William Howlett comes from Wexford, Ireland and studied medicine at University College Dublin, graduating in 1970. After training as a general physician and in tropical medicine he first worked in Africa with Christian Aid in 1980-81 in a famine in Northern Uganda. He then spent over 9 years (1983-1992) working as a physician at Kilimanjaro Christian Medical Centre (KCMC) in Northern Tanzania, supported by Irish aid overseas (APSO). During this time he helped document the arrival of AIDS, its clinical description and initiate its prevention.

Returning from Africa in 1992, he completed a PhD in tropical neurology at the Centre for International Health, Bergen, Norway in 1995; he published original research on the neurological complications of AIDS and konzo, in particular the role played in konzo by high dietary exposure to cyanide from cassava roots. He later retrained as neurologist in UK before joining the NHS as a consultant neurologist.

In 2006 Dr Howlett returned to KCMC to work in patient care, teaching and research. He is a founder member of the newly formed Tanzania Neuroscience Association (TNA) which has been recognized by the World Federation of Neurology. Its main aim is to develop neurological services within Tanzania and East Africa. In 2010 he was awarded the Distinguished Graduate Award by the Medical Graduates Association of UCD in acknowledgment of his contribution to medicine in Tanzania. He is an internationally recognized leader in AIDS and tropical neurology, and has published extensively in scientific journals.

Dr Howlett is involved in teaching undergraduate and postgraduate students. One of the main aims of his work in Africa is to develop teaching material specific for Africa. With that in mind he has written and published in 2012 a highly acclaimed textbook "Neurology in Africa". It is now considered an essential textbook for teaching neurology for students and doctors in Africa. It is available free online to download. He has also recently produced a teaching video for students demonstrating how to conduct a neurological examination.

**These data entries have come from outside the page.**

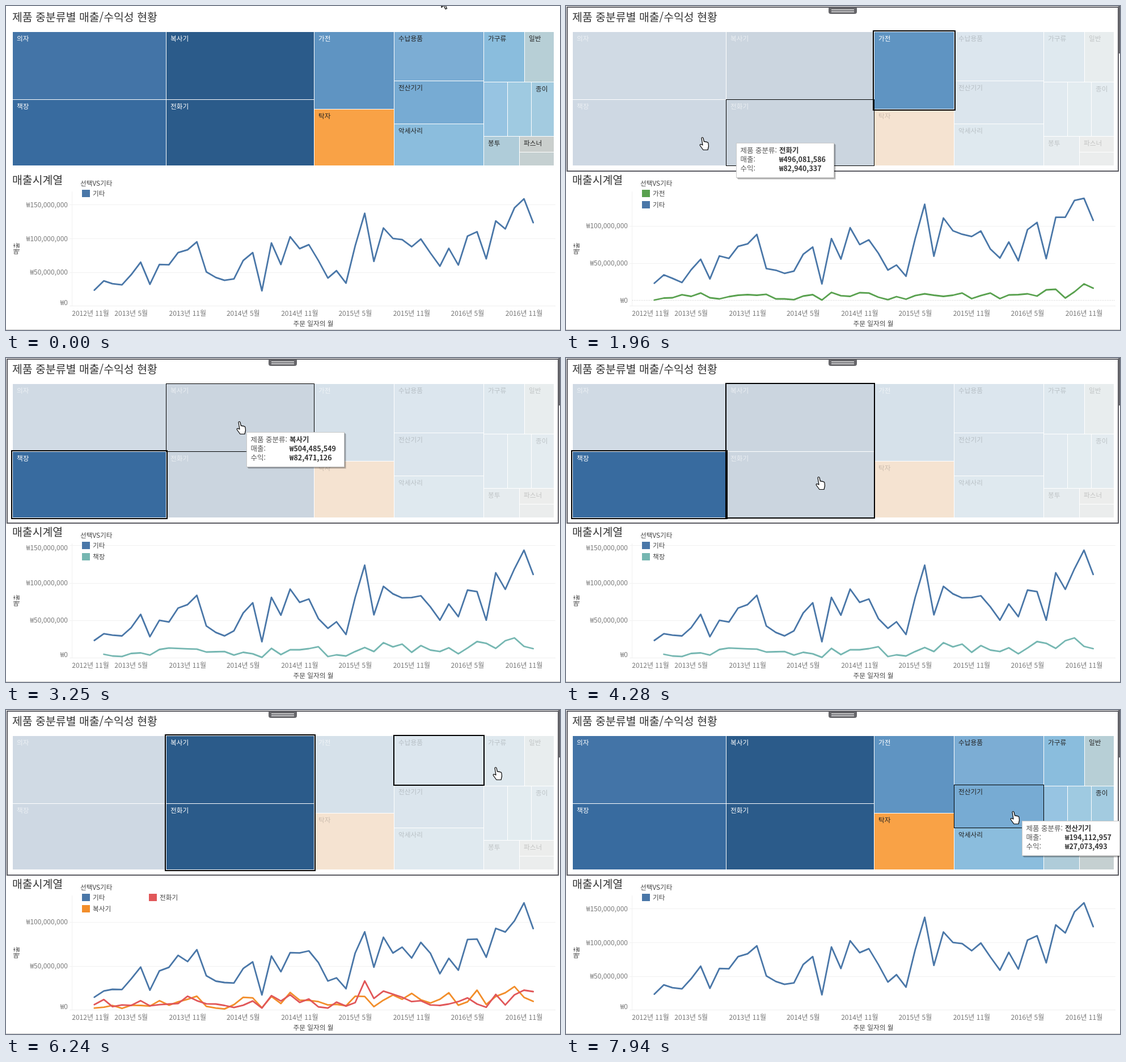
An HTML page that plays this animation: 977x573 px, repeating every 8000 ms.

```html
<!DOCTYPE html>
<html lang="ko">
<head>
<meta charset="utf-8">
<style>
html, body { margin: 0; width: 100%; height: 100%; overflow: hidden; background: #fff; }
svg { display: block; width: 977px; height: 573px; font: 12px "Noto Sans CJK KR", "Noto Sans CJK", sans-serif; }
.title { font-size: 19.4px; font-weight: 500; fill: #333; }
.axis { font-weight: 300; fill: #777; }
.key { font-size: 11.7px; font-weight: 300; fill: #444; }
.tile { font-size: 11.7px; font-weight: 300; }
.tip { font-size: 12.5px; font-weight: 300; fill: #555; }
.tip .val { font-weight: 700; fill: #333; }
.line { fill: none; stroke-width: 2.8; stroke-linejoin: round; stroke-linecap: round; }
.box { fill: none; }
</style>
</head>
<body>
<svg id="stage" viewBox="0 0 977 573"></svg>
<script>
const LOOP = 8000, STEP = 69, LAG = 67;
const stage = document.getElementById('stage');

function set(node, attrs) {
  for (const k in attrs) node.setAttribute(k, attrs[k]);
  return node;
}
function add(parent, tag, attrs, text) {
  const node = set(document.createElementNS('http://www.w3.org/2000/svg', tag), attrs);
  if (text) node.textContent = text;
  return parent.appendChild(node);
}
const group = (parent, attrs = {}) => add(parent, 'g', attrs);
const rect = (parent, x, y, width, height, attrs) => add(parent, 'rect', { x, y, width, height, ...attrs });
// y is the visual middle of the text
const label = (parent, x, y, text, cls, size = 12, attrs = {}) =>
  add(parent, 'text', { x, y: y + size * 0.37, class: cls, ...attrs }, text);
const show = (node, on) => { node.style.display = on ? '' : 'none'; };

// name, left, top, right, bottom, colour, sales, profit
const tiles = [
  ['의자', 12, 46, 282, 165, '#4374a7', '462,738,915', '55,284,610'],
  ['책장', 12, 166, 282, 282, '#386b9f', '454,129,362', '67,482,157'],
  ['복사기', 283, 46, 543, 165, '#2b5b8a', '504,485,549', '82,471,126'],
  ['전화기', 283, 166, 543, 282, '#2b5b8a', '496,081,586', '82,940,337'],
  ['가전', 544, 46, 684, 182, '#5f94c2', '313,773,144', '42,971,283'],
  ['탁자', 544, 183, 684, 282, '#f9a246', '229,416,503', '-31,527,840'],
  ['수납용품', 685, 46, 842, 132, '#7cadd4', '221,305,478', '25,916,204'],
  ['전산기기', 685, 133, 842, 208, '#77abd3', '194,112,957', '27,073,493'],
  ['악세사리', 685, 209, 842, 282, '#8bbddd', '188,640,271', '19,358,062'],
  ['가구류', 843, 46, 914, 134, '#8abddd', '102,847,316', '17,540,928'],
  ['일반', 915, 46, 966, 134, '#b7cfd6', '73,291,450', '4,827,139'],
  ['', 843, 135, 884, 230, '#97c4e2'],
  ['', 885, 135, 926, 230, '#9fcae1'],
  ['종이', 927, 135, 966, 230, '#a3cbe0'],
  ['봉투', 843, 231, 905, 282, '#afccd9'],
  ['파스너', 906, 231, 966, 258, '#cacfcd'],
  ['', 906, 259, 966, 282, '#c5d0d1']
].map(([name, x, y, x2, y2, color, sales, profit]) => ({ name, x, y, x2, y2, color, sales, profit }));

// Monthly sales in millions, January 2013 to December 2016
const total = [23.3, 37.1, 32.9, 31.3, 46.2, 64.8, 32.1, 61.4, 61, 79, 83.2, 95,
  50.5, 42.2, 38, 40, 67.3, 79, 22.4, 93.3, 61.4, 102.5, 84.9, 90.8,
  67.3, 41.3, 52.2, 33.8, 89.1, 137.3, 66, 115.5, 100, 98.3, 87.8, 99.2,
  78.5, 58.9, 85.3, 60.6, 103.4, 110, 69.8, 126, 114.2, 145.3, 158.7, 123.5];
const appliances = [0.4, 3, 3.4, 7.4, 5.3, 9.8, 3.4, 1.9, 4.9, 6.8, 7.6, 6.8,
  8, 1.9, 1.9, 0.8, 5.7, 7.6, 0.4, 10.6, 6.1, 5.3, 10.2, 9.8,
  4.2, 0.8, 4.9, 1.5, 6.4, 8.7, 6.8, 5.3, 6.8, 9.8, 2.3, 6.4,
  9.8, 2.3, 7.2, 7.6, 8.7, 5.7, 14, 14.8, 3, 11.4, 22, 16.3];
const bookcases = [null, 4.9, 2.6, 2, 6, 6.8, 3.8, 11.3, 13.2, 12.6, 12.2, 11.8,
  7.9, 8.3, 8.6, 3.8, 7.5, 5.6, 0.8, 12.8, 4.5, 10.9, 10.9, 12.4,
  15, 1.9, 4.1, 2.6, 8.6, 13.9, 8.6, 20.3, 14.7, 18.4, 7.5, 16.5,
  10.5, 8.6, 13.5, 5.6, 13.2, 21.8, 19.5, 12.8, 22.9, 26.7, 15.4, 12.4];
const copiers = [2.4, 3.3, 5.3, 2, 5.6, 5.3, 4.6, 10.7, 5.6, 9.4, 12.3, 15.8,
  4.3, 2.4, 1.4, 6.2, 14.5, 13.9, 2.7, 15.5, 7.5, 20, 11.3, 11,
  9.7, 5.9, 6.5, 4.9, 15.8, 15.5, 4, 11.3, 17.1, 12.3, 19, 11.7,
  8.1, 12.3, 19.7, 5.6, 9.4, 22.6, 6.5, 15.5, 19.7, 26.7, 14.5, 10];
const phones = [6.2, 12, 4, 5.9, 5.3, 10.7, 4.9, 6.2, 6.9, 7.5, 15.8, 10.7,
  7.2, 6.9, 5.3, 3, 5.6, 10.4, 2.4, 16.5, 10.4, 17.4, 8.8, 12.6,
  3.7, 2.4, 9.1, 4.6, 8.5, 33.1, 13.3, 21.6, 18.1, 14.6, 9.7, 10.7,
  5.9, 5.3, 6.9, 9.7, 13.9, 6.9, 3.3, 17.8, 5.9, 17.4, 22.6, 21];
const rest = (...parts) => total.map((v, i) => parts.reduce((left, p) => left - p[i], v));

// Time axis: month 0 is January 2013
const monthX = m => 155.8 + 0.5412 * (Date.UTC(2013, m, 1) - Date.UTC(2013, 0, 1)) / 864e5;

// Treemap
label(stage, 11, 20, '제품 중분류별 매출/수익성 현황', 'title', 19.4);
const map = group(stage);
for (const t of tiles) {
  const size = [t.x, t.y, t.x2 - t.x, t.y2 - t.y];
  rect(map, ...size, { fill: '#f4f4f4' });
  t.fill = rect(map, ...size, { fill: t.color });
  t.dark = t.x >= 685 || t.name === '탁자';
  t.text = label(map, t.x + 7, t.y + (t.y2 - t.y < 30 ? 11.5 : 12), t.name, 'tile', 11.7,
    { fill: t.dark ? '#222' : '#fff' });
}

// Line chart
label(stage, 11, 308, '매출시계열', 'title', 19.4);
label(stage, 131, 313.5, '선택VS기타', 'key', 11.7);
label(stage, 0, 0, '매출', 'key', 11.7, { transform: 'translate(19 429) rotate(-90)', 'text-anchor': 'middle' });
label(stage, 542, 562, '주문 일자의 월', 'key', 12, { 'text-anchor': 'middle' });
for (let m = -2; m <= 46; m += 6) {
  const d = new Date(Date.UTC(2013, m, 1));
  label(stage, Math.max(149, monthX(m)), 543.5, `${d.getUTCFullYear()}년 ${d.getUTCMonth() + 1}월`,
    'axis', 12, { 'text-anchor': 'middle' });
}
rect(stage, 116, 328, 1, 203, { fill: '#f0f0f0' });
rect(stage, 112, 530, 857, 1, { fill: '#eee' });
rect(stage, 0, 572, 977, 1, { fill: '#c8c8c8' });

function chart(zero, scale, top, series) {
  const g = group(stage);
  const yOf = v => zero - v * scale;
  for (let v = 0; v <= top; v += 50) {
    const y = yOf(v);
    if (v) rect(g, 112, Math.round(y), 857, 1, { fill: '#f1f1f1' });
    label(g, 109, Math.min(525, Math.max(336, y)), '₩' + (v ? v + ',000,000' : 0), 'axis', 12,
      { 'text-anchor': 'end' });
  }
  if (zero < 530) add(g, 'path', { d: `M117 ${zero}H968`, stroke: '#c4c4c4', 'stroke-dasharray': '1 2' });
  series.forEach(([name, color, data], i) => {
    const x = i > 1 ? 252 : 134, y = i === 1 ? 345 : 325;
    rect(g, x, y, 14, 13, { fill: color });
    label(g, x + 19, y + 6.5, name, 'key', 11.7);
    const points = data.map((v, m) => v === null ? '' : `${monthX(m).toFixed(1)},${yOf(v).toFixed(1)}`);
    add(g, 'polyline', { class: 'line', stroke: color, points: points.join(' ').trim() });
  });
  return g;
}
const blue = '#4a77a8';
const charts = [
  chart(530.4, 1.193, 150, [['기타', blue, total]]),
  chart(520.5, 1.32, 100, [['가전', '#59a14f', appliances], ['기타', blue, rest(appliances)]]),
  chart(530.5, 1.33, 150, [['기타', blue, rest(bookcases)], ['책장', '#76b7b2', bookcases]]),
  chart(530.8, 1.56, 100, [['기타', blue, rest(copiers, phones)], ['복사기', '#f28e2b', copiers],
    ['전화기', '#e15759', phones]])
];

// Active dashboard zone
const zone = group(stage);
rect(zone, 2, 2, 972, 290, { class: 'box', stroke: '#5b5b62', 'stroke-width': 2 });
rect(zone, 974, 0, 3, 84, { fill: '#66666b' });
add(zone, 'path', { d: 'M463 2H513V10Q513 14 509 14H467Q463 14 463 10Z', fill: '#66666a' });
rect(zone, 468, 6, 40, 1.4, { fill: '#eee' });
rect(zone, 468, 9.6, 40, 1.4, { fill: '#eee' });

// Outlines, tooltip, pointer
const outline = (color, width) => add(stage, 'rect', { class: 'box', stroke: color, 'stroke-width': width });
const gapBox = outline('#fff', 1);
const selBox = outline('#000', 2);
const pressBox = outline('#000', 2);
const hoverBox = outline('#000', 1);

const tip = group(stage, { class: 'tip' });
const shades = [3, 2, 1].map(d => rect(tip, d, d, 173, 62, { rx: 1, fill: '#000', opacity: 0.14 }));
const tipBox = rect(tip, 0.5, 0.5, 172, 61, { fill: '#fff', stroke: '#c9c9c9' });
const values = ['제품 중분류:', '매출:', '수익:'].map((name, i) => {
  label(tip, 7.5, 13.5 + 16 * i, name, '', 12.5);
  return label(tip, 76, 13.5 + 16 * i, '', 'val', 12.5);
});

const pen = { fill: '#fff', stroke: '#000', 'stroke-width': 1.2, 'stroke-linejoin': 'round' };
const hand = add(stage, 'path', { ...pen,
  d: 'M4 2.5Q5.5 0 7 2.5L8.5 9Q10 8 11 9.5Q12.5 8.5 13.5 10Q15.5 9.5 16 12L16.5 17L15 23.5H7L1.5 16Q.5 13.5 3 13.5L6 15Z' });
const arrow = add(stage, 'path', { ...pen, d: 'M0 0V16L4 12.5 7 19 9.5 18 6.5 11.5H11Z' });

// Pointer path: time, left, top
const path = [
  [0, 768, -13.5], [50, 768, -13.5], [120, 768, -17], [190, 775, -40], [390, 750, -20],
  [940, 632, 146], [1340, 632, 146], [1960, 235, 231], [2100, 150, 225], [2700, 150, 225],
  [3180, 403, 111], [3250, 406, 111], [3460, 416, 123], [3660, 425, 127], [3800, 425, 127],
  [4280, 440, 209], [4820, 440, 209], [5030, 722, 155], [5100, 740, 157], [5570, 792, 89],
  [5840, 858, 100], [7330, 858, 100], [7600, 790, 186], [7870, 783, 176], [7940, 783, 178],
  [LOOP, 783, 178]
];
const selections = [[0, 0, []], [1340, 1, ['가전']], [2700, 2, ['책장']],
  [4480, 3, ['복사기', '전화기']], [6320, 0, []]];
const presses = [[0, []], [2300, ['책장']], [2700, []], [3800, ['복사기']],
  [4070, ['복사기', '전화기']], [4480, []], [5500, ['수납용품']], [6320, []]];
const tips = [[0, false], [700, true], [2030, false], [2770, true], [3800, false],
  [4820, true], [5500, false], [7070, true]];
const at = (list, t) => list.filter(row => row[0] <= t).pop();

// The pointer moves in short even steps
function pose(t) {
  t = Math.max(0, t);
  const i = Math.max(1, path.findIndex(p => p[0] > t));
  const [t0, x0, y0] = path[i - 1], [t1, x1, y1] = path[i];
  const n = Math.max(1, Math.round((t1 - t0) / STEP));
  const k = Math.floor((t - t0) / (t1 - t0) * n + 1e-6) / n;
  return { x: Math.round(x0 + (x1 - x0) * k), y: y0 + (y1 - y0) * k };
}
const tileAt = p => tiles.find(t => p.x + 6 >= t.x - 1 && p.x + 6 < t.x2 && p.y + 2 >= t.y - 1 && p.y + 2 < t.y2);

function surround(box, names, pad) {
  const list = tiles.filter(t => t.name && names.includes(t.name));
  show(box, list.length);
  if (!list.length) return;
  const x = Math.min(...list.map(t => t.x)) - pad, y = Math.min(...list.map(t => t.y)) - pad;
  set(box, { x, y,
    width: Math.max(...list.map(t => t.x2)) + pad - x,
    height: Math.max(...list.map(t => t.y2)) + pad - y });
}

function draw(t) {
  const [, view, selected] = at(selections, t);
  const pressed = at(presses, t)[1];
  const now = pose(t), late = pose(t - LAG);
  const hover = pressed.length ? null : tileAt(late);

  charts.forEach((c, i) => show(c, i === view));
  show(zone, t >= 390);
  for (const tile of tiles) {
    const dim = selected.length && !selected.includes(tile.name);
    tile.fill.style.opacity = dim ? 0.2 : 1;
    tile.text.style.opacity = dim ? (tile.dark ? 0.2 : 0.6) : 1;
  }
  surround(gapBox, selected, 0.5);
  surround(selBox, selected, 2);
  surround(pressBox, pressed, 1);
  surround(hoverBox, hover ? [hover.name] : [], 0.5);

  const open = hover && hover.sales && at(tips, t)[1];
  show(tip, open);
  if (open) {
    const width = selected.includes(hover.name) ? 330 : 173;
    set(tip, { transform: `translate(${late.x + 21} ${Math.round(late.y) + 20})` });
    set(tipBox, { width: width - 1 });
    shades.forEach(s => set(s, { width }));
    [hover.name, '₩' + hover.sales, '₩' + hover.profit].forEach((v, i) => { values[i].textContent = v; });
  }

  const over = tileAt(now);
  show(hand, over);
  show(arrow, !over);
  set(over ? hand : arrow, { transform: `translate(${now.x} ${now.y})` });
}

function tick() {
  draw(performance.now() % LOOP);
  requestAnimationFrame(tick);
}
tick();
</script>
</body>
</html>
```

Dr Howlett works to improve patient care and health education in Africa. An "Africa trust fund" has been set up to support his work in Tanzania and is administered by a solicitor in Wexford. The target is £30,000 per year. Contributions to the fund from individuals and institutions are welcome.